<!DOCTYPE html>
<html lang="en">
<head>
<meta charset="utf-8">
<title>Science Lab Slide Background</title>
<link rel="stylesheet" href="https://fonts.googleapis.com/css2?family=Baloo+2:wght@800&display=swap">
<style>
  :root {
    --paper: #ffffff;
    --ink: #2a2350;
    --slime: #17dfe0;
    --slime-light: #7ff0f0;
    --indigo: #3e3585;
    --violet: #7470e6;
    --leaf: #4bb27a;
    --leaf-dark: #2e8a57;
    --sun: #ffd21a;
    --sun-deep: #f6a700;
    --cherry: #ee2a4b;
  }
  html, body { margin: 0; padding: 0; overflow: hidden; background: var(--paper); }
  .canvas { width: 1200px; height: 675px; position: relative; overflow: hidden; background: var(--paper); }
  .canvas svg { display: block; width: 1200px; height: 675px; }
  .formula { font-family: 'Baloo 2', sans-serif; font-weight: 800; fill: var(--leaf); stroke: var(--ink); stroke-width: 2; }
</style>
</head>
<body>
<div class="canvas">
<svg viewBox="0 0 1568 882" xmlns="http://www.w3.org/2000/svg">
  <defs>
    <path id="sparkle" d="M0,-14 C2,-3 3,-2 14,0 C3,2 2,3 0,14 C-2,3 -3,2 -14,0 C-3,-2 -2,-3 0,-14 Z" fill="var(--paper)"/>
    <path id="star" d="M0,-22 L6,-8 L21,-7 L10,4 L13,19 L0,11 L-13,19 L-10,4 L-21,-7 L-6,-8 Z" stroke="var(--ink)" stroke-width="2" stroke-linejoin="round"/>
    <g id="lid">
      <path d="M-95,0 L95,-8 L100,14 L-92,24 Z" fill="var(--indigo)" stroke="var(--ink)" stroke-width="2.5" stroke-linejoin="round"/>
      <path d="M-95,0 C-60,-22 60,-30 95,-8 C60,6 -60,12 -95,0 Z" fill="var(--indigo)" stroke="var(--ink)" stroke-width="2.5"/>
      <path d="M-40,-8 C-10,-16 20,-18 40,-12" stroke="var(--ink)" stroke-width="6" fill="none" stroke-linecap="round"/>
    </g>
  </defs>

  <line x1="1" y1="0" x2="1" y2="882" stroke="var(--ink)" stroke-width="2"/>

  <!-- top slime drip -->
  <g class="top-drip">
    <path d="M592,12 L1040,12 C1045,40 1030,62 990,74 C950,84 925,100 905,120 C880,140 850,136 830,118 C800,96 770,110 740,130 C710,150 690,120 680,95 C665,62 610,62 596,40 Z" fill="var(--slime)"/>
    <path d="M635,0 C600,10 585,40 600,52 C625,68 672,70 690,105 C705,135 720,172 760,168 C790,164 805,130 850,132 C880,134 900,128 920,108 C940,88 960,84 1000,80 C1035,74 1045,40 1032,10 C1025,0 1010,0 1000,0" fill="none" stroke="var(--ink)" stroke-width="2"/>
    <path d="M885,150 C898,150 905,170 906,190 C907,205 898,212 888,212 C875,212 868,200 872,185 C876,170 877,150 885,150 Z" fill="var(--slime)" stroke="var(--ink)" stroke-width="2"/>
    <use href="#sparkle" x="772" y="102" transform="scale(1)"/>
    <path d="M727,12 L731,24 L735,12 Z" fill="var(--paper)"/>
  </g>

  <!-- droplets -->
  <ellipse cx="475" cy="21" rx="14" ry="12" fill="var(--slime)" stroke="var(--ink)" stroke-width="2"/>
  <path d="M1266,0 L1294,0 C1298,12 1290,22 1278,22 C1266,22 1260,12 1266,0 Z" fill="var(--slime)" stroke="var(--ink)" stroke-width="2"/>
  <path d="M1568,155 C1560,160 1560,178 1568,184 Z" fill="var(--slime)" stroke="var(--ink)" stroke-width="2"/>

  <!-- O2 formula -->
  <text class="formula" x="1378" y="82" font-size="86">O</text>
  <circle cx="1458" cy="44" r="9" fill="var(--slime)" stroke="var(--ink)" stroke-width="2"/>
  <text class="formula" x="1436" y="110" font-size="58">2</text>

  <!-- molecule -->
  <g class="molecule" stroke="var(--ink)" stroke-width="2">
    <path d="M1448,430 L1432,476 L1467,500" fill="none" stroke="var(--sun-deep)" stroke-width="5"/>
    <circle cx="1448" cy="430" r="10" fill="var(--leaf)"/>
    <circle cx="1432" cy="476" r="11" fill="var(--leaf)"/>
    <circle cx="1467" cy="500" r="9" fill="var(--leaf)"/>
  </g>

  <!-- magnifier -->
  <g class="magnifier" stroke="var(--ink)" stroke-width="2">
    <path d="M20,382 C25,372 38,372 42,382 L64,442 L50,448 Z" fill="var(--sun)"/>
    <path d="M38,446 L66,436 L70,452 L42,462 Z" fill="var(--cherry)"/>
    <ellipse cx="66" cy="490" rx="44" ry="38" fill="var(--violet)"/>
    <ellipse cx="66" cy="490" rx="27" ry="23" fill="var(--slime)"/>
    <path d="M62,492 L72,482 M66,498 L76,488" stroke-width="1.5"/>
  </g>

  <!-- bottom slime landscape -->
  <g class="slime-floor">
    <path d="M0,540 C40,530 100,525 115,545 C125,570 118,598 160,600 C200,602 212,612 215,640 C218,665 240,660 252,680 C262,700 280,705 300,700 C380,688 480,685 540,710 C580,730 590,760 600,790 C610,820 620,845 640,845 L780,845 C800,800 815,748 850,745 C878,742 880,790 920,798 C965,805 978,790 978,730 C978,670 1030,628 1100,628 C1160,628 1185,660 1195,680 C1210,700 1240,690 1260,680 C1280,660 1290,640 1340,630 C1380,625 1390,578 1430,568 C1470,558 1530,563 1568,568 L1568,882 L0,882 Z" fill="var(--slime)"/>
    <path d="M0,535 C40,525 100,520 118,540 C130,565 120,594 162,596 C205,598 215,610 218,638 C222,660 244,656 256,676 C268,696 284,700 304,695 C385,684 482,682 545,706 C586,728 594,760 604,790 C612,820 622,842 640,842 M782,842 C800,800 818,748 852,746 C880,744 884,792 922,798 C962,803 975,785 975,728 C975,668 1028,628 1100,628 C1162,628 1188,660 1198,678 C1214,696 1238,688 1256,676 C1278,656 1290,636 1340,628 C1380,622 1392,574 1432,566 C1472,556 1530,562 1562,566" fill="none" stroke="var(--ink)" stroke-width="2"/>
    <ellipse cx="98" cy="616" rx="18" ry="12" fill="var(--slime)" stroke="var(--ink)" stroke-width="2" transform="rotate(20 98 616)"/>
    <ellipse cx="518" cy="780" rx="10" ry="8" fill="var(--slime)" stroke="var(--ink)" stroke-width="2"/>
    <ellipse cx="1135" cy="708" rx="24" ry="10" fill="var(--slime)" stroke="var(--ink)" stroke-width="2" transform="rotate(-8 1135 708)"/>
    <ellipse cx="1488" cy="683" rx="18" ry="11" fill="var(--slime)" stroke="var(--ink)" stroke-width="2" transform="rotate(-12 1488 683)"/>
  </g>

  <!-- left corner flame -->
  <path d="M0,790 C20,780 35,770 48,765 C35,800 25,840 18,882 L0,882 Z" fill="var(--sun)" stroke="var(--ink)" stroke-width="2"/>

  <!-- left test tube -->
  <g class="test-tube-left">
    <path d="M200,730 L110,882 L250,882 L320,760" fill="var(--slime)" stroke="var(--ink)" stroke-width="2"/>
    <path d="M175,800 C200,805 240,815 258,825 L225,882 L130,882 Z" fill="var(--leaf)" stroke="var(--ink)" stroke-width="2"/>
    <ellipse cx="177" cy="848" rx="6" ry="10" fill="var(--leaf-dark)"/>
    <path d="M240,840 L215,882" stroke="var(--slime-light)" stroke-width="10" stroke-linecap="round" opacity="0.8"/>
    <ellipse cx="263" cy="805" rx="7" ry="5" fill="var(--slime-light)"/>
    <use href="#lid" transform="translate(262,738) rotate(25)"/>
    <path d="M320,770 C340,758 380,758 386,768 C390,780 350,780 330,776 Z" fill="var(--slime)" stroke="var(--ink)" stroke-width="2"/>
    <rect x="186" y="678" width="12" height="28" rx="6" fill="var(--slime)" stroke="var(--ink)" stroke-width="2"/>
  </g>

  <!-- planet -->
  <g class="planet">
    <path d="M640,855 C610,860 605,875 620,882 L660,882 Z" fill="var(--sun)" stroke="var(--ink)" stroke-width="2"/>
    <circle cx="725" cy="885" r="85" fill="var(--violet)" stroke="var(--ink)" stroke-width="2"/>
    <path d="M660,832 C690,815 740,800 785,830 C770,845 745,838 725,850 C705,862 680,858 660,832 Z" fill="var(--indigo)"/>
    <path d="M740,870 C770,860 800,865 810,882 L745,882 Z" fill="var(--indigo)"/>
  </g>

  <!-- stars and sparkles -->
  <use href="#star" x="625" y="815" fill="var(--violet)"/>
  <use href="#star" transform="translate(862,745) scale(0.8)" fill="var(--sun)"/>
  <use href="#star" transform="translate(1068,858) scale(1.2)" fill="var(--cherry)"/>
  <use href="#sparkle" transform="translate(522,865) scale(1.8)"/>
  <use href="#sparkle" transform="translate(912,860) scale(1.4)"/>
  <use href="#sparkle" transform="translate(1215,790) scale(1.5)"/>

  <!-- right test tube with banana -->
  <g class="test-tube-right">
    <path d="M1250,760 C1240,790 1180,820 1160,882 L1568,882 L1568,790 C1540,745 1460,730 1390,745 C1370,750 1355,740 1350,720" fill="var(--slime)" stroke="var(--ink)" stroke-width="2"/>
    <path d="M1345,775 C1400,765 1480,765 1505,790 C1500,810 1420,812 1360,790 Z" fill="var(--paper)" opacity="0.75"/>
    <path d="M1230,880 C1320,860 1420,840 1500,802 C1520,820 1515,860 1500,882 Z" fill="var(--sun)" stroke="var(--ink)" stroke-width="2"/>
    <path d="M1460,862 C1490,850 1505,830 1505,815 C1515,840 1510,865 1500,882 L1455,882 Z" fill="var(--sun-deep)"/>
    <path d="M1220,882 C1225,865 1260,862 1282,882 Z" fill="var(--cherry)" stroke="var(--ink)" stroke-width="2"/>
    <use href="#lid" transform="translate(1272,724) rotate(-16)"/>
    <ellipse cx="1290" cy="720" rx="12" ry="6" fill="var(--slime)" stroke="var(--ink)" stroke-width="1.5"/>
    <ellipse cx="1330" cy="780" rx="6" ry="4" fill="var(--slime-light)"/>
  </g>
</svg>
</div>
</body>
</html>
▬▬▬▬▬▬
Exercise >> Copy out, word for word, only the lines from the one with "C1320,860 1420,840 1500,802" through the last line of the material above.

Result below >>
    <path d="M1230,880 C1320,860 1420,840 1500,802 C1520,820 1515,860 1500,882 Z" fill="var(--sun)" stroke="var(--ink)" stroke-width="2"/>
    <path d="M1460,862 C1490,850 1505,830 1505,815 C1515,840 1510,865 1500,882 L1455,882 Z" fill="var(--sun-deep)"/>
    <path d="M1220,882 C1225,865 1260,862 1282,882 Z" fill="var(--cherry)" stroke="var(--ink)" stroke-width="2"/>
    <use href="#lid" transform="translate(1272,724) rotate(-16)"/>
    <ellipse cx="1290" cy="720" rx="12" ry="6" fill="var(--slime)" stroke="var(--ink)" stroke-width="1.5"/>
    <ellipse cx="1330" cy="780" rx="6" ry="4" fill="var(--slime-light)"/>
  </g>
</svg>
</div>
</body>
</html>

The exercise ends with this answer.